[Saved entries]
◇ ◇ ◇ ◇
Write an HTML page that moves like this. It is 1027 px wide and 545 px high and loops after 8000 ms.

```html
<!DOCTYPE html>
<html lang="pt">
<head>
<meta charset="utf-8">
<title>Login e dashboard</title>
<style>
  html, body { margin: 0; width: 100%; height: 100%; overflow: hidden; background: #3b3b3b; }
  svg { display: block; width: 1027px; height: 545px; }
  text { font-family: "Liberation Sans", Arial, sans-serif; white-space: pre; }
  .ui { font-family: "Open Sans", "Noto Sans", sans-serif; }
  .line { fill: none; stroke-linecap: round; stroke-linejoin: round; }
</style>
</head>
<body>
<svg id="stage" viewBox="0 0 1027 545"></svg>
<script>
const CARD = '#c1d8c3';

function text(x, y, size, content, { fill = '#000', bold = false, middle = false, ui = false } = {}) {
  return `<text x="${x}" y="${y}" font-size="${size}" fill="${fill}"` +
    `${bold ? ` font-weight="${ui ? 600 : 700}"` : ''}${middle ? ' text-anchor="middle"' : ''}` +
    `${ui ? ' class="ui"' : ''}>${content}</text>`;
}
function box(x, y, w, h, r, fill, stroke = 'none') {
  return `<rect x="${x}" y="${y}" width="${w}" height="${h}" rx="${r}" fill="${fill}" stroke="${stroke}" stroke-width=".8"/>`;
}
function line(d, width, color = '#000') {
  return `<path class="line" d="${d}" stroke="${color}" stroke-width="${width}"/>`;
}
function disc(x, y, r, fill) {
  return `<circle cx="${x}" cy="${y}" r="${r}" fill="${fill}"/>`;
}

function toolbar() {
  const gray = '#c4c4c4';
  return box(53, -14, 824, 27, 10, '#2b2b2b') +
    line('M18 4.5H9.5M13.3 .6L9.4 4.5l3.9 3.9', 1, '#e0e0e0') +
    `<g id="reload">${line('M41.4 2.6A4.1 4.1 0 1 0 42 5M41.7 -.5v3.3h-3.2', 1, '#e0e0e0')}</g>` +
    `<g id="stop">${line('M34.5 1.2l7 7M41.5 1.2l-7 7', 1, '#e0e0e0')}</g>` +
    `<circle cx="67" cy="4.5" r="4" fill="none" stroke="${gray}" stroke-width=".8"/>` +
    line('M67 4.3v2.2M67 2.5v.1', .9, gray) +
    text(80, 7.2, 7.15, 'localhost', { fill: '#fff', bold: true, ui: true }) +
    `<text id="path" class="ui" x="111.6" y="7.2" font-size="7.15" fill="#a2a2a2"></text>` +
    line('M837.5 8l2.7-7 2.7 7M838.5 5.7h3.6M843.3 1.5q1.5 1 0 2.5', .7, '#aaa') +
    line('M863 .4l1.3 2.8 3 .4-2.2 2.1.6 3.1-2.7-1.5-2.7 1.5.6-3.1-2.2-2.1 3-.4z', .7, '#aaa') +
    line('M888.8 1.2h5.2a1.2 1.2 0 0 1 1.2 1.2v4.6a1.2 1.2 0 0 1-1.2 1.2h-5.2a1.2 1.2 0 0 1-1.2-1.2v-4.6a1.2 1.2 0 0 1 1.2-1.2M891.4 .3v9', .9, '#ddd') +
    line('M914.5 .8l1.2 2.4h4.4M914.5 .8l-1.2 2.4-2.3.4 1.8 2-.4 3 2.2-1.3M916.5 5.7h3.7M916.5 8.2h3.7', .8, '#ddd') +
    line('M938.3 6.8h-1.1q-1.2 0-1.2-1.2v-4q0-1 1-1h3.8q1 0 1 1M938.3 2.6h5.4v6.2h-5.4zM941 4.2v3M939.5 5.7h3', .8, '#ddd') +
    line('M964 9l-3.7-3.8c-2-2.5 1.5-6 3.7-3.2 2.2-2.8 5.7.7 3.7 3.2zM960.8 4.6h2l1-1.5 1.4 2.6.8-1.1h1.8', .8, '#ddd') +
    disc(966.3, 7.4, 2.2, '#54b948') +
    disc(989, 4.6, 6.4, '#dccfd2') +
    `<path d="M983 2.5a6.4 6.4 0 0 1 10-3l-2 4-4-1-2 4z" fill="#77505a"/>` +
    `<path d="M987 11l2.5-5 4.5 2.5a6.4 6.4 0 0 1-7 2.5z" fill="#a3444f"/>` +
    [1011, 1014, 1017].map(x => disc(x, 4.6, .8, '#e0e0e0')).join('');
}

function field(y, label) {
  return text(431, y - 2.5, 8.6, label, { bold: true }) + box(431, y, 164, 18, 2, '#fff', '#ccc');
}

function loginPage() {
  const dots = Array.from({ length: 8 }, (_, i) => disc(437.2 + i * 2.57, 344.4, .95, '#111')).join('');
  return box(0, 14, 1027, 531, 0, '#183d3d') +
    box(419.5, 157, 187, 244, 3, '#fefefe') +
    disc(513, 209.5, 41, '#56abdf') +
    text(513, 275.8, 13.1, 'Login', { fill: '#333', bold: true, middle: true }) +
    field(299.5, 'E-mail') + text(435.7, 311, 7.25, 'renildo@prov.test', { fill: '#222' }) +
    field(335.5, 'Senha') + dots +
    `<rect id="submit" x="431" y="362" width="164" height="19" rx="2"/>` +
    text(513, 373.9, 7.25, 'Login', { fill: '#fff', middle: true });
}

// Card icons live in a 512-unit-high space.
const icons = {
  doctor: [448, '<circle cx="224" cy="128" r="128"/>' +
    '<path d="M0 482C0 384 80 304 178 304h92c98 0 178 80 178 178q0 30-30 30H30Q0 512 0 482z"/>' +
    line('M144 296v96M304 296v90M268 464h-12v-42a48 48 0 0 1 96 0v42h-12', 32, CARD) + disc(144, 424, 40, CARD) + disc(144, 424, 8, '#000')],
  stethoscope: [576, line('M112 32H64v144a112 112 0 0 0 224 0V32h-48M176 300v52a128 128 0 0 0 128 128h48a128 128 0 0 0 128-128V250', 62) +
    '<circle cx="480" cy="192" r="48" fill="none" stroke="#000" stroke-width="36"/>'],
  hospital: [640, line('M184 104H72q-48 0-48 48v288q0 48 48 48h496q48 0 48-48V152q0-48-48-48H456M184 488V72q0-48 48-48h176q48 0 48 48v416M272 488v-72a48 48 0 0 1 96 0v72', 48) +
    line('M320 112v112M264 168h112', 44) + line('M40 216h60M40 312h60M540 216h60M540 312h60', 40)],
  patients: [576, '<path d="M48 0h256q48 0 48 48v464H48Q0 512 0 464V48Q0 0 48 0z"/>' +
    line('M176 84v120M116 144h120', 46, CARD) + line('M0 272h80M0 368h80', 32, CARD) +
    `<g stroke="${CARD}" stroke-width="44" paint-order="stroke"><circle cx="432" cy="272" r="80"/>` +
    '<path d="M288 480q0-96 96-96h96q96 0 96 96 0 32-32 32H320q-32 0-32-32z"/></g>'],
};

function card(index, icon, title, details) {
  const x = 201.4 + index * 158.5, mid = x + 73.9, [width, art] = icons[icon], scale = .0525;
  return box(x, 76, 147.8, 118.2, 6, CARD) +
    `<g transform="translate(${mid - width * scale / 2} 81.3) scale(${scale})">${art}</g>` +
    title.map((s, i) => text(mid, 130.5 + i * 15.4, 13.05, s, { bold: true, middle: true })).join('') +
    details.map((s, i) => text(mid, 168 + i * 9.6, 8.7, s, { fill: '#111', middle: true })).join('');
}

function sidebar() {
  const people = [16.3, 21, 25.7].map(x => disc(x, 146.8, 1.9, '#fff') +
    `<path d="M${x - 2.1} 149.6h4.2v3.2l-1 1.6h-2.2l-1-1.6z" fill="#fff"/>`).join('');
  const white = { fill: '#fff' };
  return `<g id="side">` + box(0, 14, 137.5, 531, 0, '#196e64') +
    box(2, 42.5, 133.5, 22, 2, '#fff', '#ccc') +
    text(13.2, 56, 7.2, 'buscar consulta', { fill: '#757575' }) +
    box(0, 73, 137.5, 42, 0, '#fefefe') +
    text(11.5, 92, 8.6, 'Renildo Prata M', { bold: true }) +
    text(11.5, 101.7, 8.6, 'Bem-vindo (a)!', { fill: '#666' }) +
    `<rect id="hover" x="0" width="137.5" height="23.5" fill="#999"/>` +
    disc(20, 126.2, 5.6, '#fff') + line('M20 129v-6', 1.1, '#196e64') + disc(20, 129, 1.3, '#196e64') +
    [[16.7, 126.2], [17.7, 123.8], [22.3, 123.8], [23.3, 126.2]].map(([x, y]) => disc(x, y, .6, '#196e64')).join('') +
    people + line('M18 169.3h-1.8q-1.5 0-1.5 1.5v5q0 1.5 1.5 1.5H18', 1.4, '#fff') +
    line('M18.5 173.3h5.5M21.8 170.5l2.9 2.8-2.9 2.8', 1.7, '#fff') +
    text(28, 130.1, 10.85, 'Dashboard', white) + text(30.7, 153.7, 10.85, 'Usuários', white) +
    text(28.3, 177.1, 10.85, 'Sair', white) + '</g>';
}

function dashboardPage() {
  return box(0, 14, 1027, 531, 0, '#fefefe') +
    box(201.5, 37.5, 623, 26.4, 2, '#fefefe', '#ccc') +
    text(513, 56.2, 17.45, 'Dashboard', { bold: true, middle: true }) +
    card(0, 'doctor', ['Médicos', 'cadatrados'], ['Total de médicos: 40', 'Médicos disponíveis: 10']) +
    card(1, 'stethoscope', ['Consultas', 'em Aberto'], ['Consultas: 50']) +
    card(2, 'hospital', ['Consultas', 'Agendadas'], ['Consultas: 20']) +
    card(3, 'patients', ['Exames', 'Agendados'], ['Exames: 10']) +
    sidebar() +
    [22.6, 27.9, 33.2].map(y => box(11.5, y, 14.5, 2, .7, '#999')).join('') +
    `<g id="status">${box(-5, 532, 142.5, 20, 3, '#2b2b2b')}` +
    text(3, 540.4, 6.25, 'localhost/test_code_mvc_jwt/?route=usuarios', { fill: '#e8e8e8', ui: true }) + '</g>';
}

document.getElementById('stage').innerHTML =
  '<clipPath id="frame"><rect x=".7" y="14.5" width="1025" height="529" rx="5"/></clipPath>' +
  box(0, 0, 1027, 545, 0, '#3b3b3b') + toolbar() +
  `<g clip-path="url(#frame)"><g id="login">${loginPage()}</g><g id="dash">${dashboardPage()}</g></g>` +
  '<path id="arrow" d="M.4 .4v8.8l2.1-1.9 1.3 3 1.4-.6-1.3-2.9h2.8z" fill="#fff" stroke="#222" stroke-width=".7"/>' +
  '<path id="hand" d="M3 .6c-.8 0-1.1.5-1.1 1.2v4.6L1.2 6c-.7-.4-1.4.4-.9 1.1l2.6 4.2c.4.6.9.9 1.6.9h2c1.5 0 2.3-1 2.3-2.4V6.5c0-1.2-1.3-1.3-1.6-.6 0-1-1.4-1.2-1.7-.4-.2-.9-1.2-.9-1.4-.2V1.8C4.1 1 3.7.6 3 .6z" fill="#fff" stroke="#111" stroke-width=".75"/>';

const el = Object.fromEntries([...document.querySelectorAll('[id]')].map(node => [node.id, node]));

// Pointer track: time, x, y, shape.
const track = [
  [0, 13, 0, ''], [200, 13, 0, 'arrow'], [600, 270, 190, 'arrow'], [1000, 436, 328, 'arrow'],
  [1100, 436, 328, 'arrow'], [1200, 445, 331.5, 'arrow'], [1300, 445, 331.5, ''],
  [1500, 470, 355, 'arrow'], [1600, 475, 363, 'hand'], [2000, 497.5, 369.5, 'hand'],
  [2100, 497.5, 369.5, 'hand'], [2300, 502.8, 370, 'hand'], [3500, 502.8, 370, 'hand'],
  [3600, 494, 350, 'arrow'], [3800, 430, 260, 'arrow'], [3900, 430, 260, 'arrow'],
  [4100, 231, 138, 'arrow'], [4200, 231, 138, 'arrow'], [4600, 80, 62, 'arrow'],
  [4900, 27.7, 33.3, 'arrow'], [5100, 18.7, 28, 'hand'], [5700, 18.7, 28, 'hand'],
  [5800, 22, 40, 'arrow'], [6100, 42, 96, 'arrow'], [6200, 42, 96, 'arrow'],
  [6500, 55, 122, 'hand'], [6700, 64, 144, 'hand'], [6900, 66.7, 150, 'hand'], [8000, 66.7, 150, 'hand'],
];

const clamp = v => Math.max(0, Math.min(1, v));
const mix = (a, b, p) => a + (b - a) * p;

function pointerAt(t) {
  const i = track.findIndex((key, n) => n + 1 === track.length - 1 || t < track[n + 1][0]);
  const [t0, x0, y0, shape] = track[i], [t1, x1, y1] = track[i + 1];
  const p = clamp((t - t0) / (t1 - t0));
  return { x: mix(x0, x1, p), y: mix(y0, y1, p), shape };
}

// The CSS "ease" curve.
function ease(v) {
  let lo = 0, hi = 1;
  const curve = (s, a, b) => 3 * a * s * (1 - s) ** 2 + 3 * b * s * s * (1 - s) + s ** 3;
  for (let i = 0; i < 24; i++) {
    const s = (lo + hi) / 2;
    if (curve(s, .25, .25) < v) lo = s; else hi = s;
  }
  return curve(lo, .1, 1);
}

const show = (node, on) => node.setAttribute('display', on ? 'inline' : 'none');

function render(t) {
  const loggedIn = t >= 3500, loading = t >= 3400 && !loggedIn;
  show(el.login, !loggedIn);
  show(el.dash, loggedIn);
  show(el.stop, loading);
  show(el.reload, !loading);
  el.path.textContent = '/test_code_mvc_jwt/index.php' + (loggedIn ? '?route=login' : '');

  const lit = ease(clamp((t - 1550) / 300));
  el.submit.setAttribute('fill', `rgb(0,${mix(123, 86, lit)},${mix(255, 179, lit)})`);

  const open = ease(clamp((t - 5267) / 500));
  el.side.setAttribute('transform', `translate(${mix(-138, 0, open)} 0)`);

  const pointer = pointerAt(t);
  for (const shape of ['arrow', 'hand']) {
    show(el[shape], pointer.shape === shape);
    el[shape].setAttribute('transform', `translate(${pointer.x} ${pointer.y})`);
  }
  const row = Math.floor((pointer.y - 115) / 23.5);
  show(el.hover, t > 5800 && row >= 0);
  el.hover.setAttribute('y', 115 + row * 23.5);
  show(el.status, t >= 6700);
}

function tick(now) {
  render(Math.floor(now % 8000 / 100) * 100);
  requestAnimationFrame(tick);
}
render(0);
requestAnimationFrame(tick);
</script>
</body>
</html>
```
◇ ◇ ◇ ◇
Lines holding the word "reload": say how many there are in the data, and nothing more.

» Completed exercise
2